Committee Chair, Grant Turner, welcomes the opportunity to show visiting physicians the many nearby amenities including Lake McGregor, a popular spot for wakeboarding, fishing, kayaking and more.
“Now looking ten years forward, we’ve been extremely successful, and we have a full complement of doctors,” Schneider continued.
Now, the goal is to retain them. Through consultation with the Vulcan and Area Attraction and Retention Committee, both the Town and County started providing a financial subsidy to physicians to reduce clinic operating expenses in both Vulcan and Arrowwood.
“We want rural health care and to have rural health care, we’re going to put our money where our mouth is and support it,” stated Vulcan mayor, Tom Grant.
Reeve Schneider added: “If you can go to the city and make 20% more, you have to do it for your family. So, we tried to even the playing field, and it’s actually been pretty successful for us.”
In the past, physicians were spending too many weekends on-call. So, the Committee arranged for a locum, Dr. Lana Lovo, to come one weekend a month on a regular basis. The Town and County compensated Dr. Lovo for housing and travel expenses.
Retired Vulcan physician, Dr. Len Wade, speaks highly of their weekend physician.

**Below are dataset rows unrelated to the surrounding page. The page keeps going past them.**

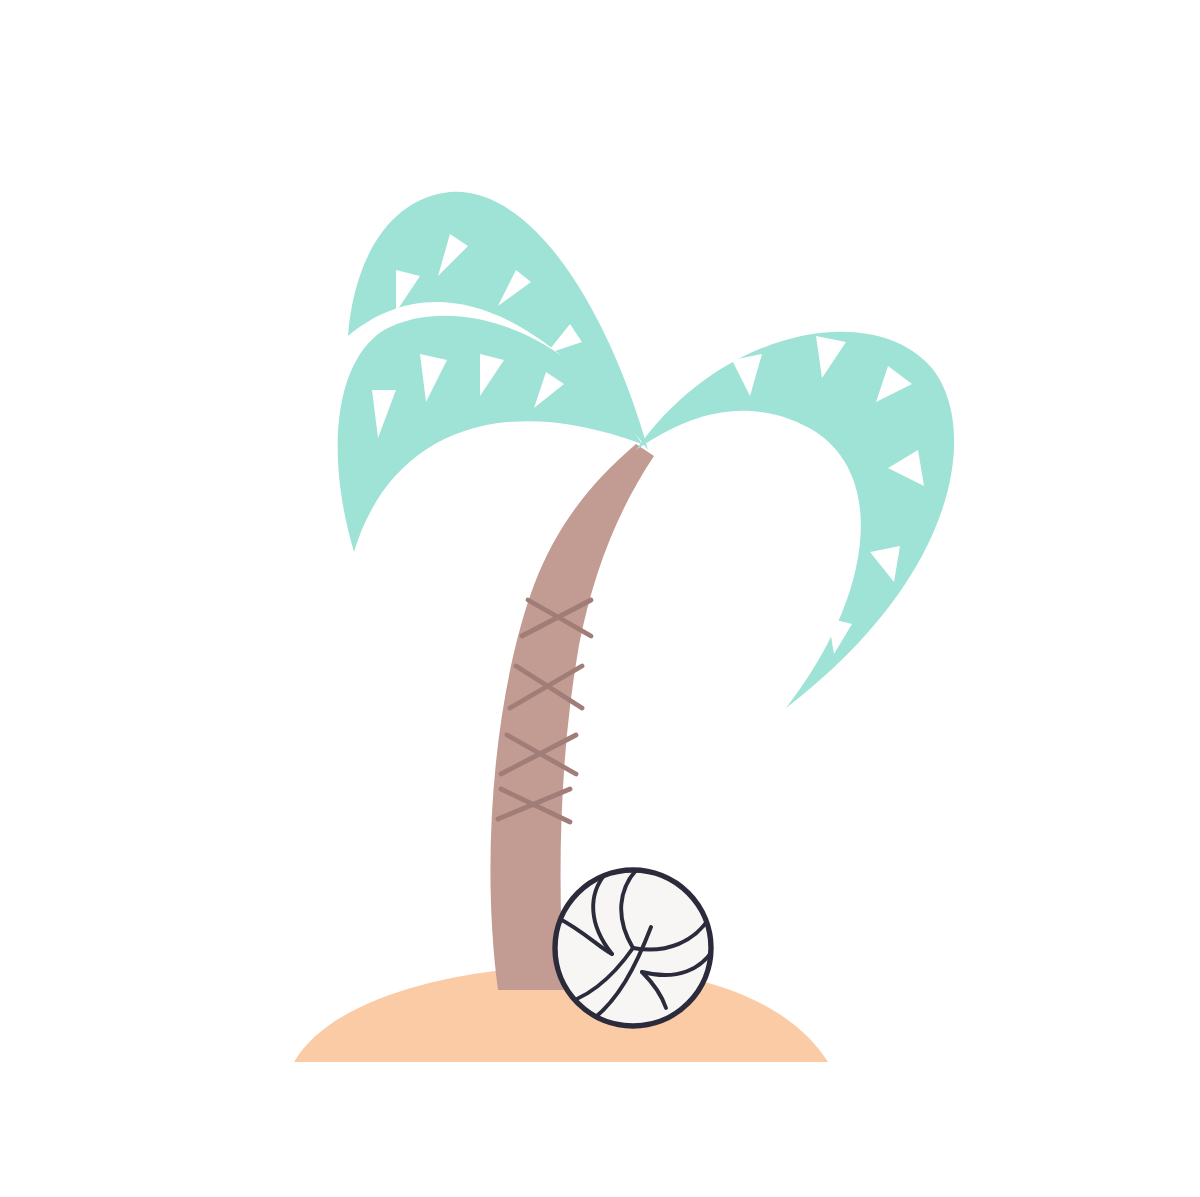
<!DOCTYPE html>
<html lang="en">
<head>
<meta charset="utf-8">
<title>Palm Tree and Volleyball</title>
<link rel="stylesheet" href="https://fonts.googleapis.com/css2?family=Inter&display=swap">
<style>
  :root {
    --bg: #ffffff;
    --sand: #fbcba6;
    --trunk: #c29b93;
    --trunk-mark: #a17d77;
    --frond: #9fe2d6;
    --notch: #ffffff;
    --ball: #f7f6f4;
    --ball-line: #2c2b3c;
  }
  html, body {
    margin: 0;
    padding: 0;
    width: 1200px;
    height: 1197px;
    overflow: hidden;
    background: var(--bg);
    font-family: "Inter", sans-serif;
  }
  .scene { display: block; width: 1200px; height: 1197px; }
  .sand { fill: var(--sand); }
  .trunk { fill: var(--trunk); }
  .trunk-mark { stroke: var(--trunk-mark); stroke-width: 1.6; fill: none; stroke-linecap: round; }
  .frond { fill: var(--frond); }
  .notch { fill: var(--notch); }
  .ball-fill { fill: var(--ball); }
  .ball-outline { fill: none; stroke: var(--ball-line); stroke-width: 1.8; }
  .ball-seam { fill: none; stroke: var(--ball-line); stroke-width: 1.3; stroke-linecap: round; }
</style>
</head>
<body>
<svg class="scene" viewBox="0 0 400 399" preserveAspectRatio="none" xmlns="http://www.w3.org/2000/svg" role="img" aria-label="Palm tree on a small sand island with a volleyball">
  <defs>
    <clipPath id="ball-clip"><circle cx="211" cy="316" r="26"/></clipPath>
  </defs>

  <path class="sand" d="M98 354 C112 330 160 322 190 322 C230 322 262 332 276 354 Z"/>

  <path class="trunk" d="M166 330 C160 285 165 230 178 195 C186 174 198 160 212 148 L218 152 C206 170 198 190 193 215 C186 255 186 295 188 330 Z"/>

  <g class="trunk-mark">
    <path d="M176 200 L197 212 M174 212 L197 200"/>
    <path d="M172 222 L194 236 M170 236 L194 222"/>
    <path d="M169 245 L192 258 M167 258 L192 245"/>
    <path d="M167 263 L190 274 M166 273 L190 263"/>
  </g>

  <g class="fronds">
    <path class="frond" d="M216 150 C205 110 180 62 150 64 C130 66 118 86 116 112 C140 92 175 95 216 150 Z"/>
    <path class="notch" d="M150 78 L146 92 L156 82 Z M172 90 L166 102 L177 94 Z M190 108 L182 118 L194 114 Z M132 90 L132 104 L140 92 Z"/>

    <path class="frond" d="M214 148 C190 108 150 98 128 110 C112 120 108 150 118 184 C128 150 160 128 214 148 Z"/>
    <path class="notch" d="M124 130 L126 146 L132 130 Z M140 118 L142 134 L149 120 Z M160 118 L160 132 L168 120 Z M182 124 L178 136 L188 128 Z"/>

    <path class="frond" d="M212 150 C240 110 290 100 310 122 C326 140 322 190 262 236 C290 200 296 160 272 144 C252 132 232 136 212 150 Z"/>
    <path class="notch" d="M244 120 L250 132 L254 118 Z M272 112 L274 126 L282 114 Z M296 122 L292 134 L304 128 Z M306 150 L296 156 L308 162 Z M300 182 L290 184 L298 194 Z M284 208 L276 206 L278 218 Z"/>
  </g>

  <g class="volleyball">
    <circle class="ball-fill" cx="211" cy="316" r="26"/>
    <g clip-path="url(#ball-clip)" class="ball-seam">
      <path d="M211 316 C205 306 206 296 213 289"/>
      <path d="M204 318 C196 308 196 298 202 291"/>
      <path d="M211 316 C222 318 232 314 237 305"/>
      <path d="M214 324 C226 327 234 323 238 316"/>
      <path d="M211 316 C204 326 196 333 186 335"/>
      <path d="M217 309 C212 322 206 334 196 341"/>
      <path d="M186 306 C194 310 200 316 204 318"/>
      <path d="M222 336 C220 330 216 326 214 324"/>
    </g>
    <circle class="ball-outline" cx="211" cy="316" r="26"/>
  </g>
</svg>
</body>
</html>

“She has her own family practice in Calgary but likes to maintain her skills in [emergency] and procedures by coming to Vulcan. She’s absolutely the gold standard of doctors. She’s terrific.”
“If we don’t keep the doctors that we have here, if we wear them out, tire them out, they’re gonna be gone,” Brenda Findlay added.

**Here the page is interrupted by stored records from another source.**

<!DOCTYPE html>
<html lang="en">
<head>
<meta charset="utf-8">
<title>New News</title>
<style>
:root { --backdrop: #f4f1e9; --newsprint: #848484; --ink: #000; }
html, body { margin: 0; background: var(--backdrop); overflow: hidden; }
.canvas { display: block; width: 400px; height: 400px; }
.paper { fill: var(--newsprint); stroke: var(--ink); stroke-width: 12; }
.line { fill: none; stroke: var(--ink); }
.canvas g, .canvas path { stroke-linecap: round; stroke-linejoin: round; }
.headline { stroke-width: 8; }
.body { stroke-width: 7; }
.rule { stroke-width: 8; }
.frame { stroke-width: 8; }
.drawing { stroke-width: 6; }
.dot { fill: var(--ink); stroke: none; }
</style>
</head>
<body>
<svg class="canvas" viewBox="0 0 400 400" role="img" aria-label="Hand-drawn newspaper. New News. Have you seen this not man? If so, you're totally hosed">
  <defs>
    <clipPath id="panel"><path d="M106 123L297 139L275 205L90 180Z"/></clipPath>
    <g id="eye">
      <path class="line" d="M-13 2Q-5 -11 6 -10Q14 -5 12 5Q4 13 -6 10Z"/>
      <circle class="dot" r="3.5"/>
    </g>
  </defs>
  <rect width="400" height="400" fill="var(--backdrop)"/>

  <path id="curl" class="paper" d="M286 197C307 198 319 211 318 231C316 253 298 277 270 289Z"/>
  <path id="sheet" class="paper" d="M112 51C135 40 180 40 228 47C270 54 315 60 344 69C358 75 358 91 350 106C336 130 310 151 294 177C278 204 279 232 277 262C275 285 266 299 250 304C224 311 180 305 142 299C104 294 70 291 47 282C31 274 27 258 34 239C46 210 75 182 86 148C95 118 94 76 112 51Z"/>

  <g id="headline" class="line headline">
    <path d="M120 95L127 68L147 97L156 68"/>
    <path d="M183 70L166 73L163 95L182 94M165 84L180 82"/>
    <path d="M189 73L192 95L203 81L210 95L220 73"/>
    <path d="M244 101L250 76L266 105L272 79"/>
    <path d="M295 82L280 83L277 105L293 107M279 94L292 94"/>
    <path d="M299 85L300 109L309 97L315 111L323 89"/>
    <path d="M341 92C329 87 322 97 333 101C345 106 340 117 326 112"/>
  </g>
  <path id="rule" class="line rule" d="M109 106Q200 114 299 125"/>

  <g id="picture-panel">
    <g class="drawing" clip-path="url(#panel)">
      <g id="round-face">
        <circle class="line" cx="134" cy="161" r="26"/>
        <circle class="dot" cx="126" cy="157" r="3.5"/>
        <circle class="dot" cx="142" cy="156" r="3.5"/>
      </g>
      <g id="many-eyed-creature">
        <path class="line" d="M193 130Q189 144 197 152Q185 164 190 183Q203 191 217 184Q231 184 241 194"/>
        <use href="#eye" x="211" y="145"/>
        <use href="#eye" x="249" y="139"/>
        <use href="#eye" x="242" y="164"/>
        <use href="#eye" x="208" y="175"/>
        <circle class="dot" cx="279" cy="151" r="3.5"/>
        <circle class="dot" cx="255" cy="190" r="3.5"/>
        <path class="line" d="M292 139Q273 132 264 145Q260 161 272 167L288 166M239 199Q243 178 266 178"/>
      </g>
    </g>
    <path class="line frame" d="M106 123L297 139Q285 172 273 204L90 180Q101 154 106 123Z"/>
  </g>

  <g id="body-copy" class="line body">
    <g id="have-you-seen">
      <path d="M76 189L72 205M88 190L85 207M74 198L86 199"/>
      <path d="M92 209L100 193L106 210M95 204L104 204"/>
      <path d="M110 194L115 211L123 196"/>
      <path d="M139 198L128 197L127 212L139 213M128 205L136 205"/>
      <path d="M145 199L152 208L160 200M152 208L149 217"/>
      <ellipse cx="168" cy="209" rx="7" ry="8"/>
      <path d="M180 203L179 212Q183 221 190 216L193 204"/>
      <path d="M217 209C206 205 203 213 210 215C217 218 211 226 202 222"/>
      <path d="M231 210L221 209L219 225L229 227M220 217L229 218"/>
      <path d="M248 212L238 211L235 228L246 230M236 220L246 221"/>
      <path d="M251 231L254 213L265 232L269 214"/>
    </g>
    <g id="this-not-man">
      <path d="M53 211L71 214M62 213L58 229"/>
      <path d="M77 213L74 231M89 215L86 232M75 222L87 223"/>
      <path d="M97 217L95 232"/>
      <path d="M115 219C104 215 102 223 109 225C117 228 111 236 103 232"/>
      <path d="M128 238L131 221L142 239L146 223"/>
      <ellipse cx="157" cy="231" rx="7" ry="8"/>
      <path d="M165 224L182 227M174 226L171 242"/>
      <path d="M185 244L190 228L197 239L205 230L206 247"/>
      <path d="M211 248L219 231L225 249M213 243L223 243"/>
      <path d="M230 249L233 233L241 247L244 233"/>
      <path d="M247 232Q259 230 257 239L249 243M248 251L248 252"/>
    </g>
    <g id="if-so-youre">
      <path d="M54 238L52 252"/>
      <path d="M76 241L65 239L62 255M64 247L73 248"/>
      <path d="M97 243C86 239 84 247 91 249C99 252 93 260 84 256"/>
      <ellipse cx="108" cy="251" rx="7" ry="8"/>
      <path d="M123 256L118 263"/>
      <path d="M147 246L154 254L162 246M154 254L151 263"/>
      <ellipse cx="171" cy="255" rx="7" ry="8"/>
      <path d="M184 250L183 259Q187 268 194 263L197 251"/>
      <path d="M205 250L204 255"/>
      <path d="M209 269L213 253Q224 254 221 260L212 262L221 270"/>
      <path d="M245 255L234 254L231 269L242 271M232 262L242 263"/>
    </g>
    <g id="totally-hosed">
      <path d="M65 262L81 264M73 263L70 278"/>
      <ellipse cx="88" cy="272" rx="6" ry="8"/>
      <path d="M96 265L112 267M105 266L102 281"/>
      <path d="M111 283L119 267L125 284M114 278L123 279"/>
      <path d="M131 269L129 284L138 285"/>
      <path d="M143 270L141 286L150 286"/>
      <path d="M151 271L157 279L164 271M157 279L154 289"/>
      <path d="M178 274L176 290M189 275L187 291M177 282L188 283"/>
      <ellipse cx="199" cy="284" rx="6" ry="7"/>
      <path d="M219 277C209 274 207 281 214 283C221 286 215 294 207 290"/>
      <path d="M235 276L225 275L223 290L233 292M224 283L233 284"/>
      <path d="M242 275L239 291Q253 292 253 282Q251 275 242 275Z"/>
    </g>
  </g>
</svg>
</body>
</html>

Katie Waring works in the lab at the Vulcan Community Health Centre but lives in High Prairie. The committee wanted to make it more comfortable for out-of-town health professionals like Katie, who occasionally had to stay overnight in Vulcan. So, with the help of AHS and the Vulcan Health Auxiliary, it provided this furnished basement suite where they can stay for free.
“So, for me it’s perfect. If I’m on call I have a comfortable bed I can sleep in and I have a place I know I can go and relax. And I know the nurses love it too,” Waring explained, “After a shift, big winter storm coming in, they just stay and they don’t have to worry about the roads.”
The Committee initiated a “Gratitude Wall” in the hospital, which provides cards for visitors and patients to say thank you to their health-care providers. Lisa Ferguson, a registered nurse at Vulcan Community Health Centre, says, “it’s just nice to be appreciated. I don’t think we get that enough. It makes a big difference when someone says ‘thank you’ to you.”
The committee also worked with the local high school to create a medical course where students are paired with a medical professional and spend time mentoring with them.
“Give them that first taste of working in a hospital setting. That’s something that will stay with them throughout their career,” explained Paulette Wagenvoort.
Congratulations to the Vulcan and County Attraction and Retention Committee, recipients of the 2022 RhPAP Rhapsody Community Award.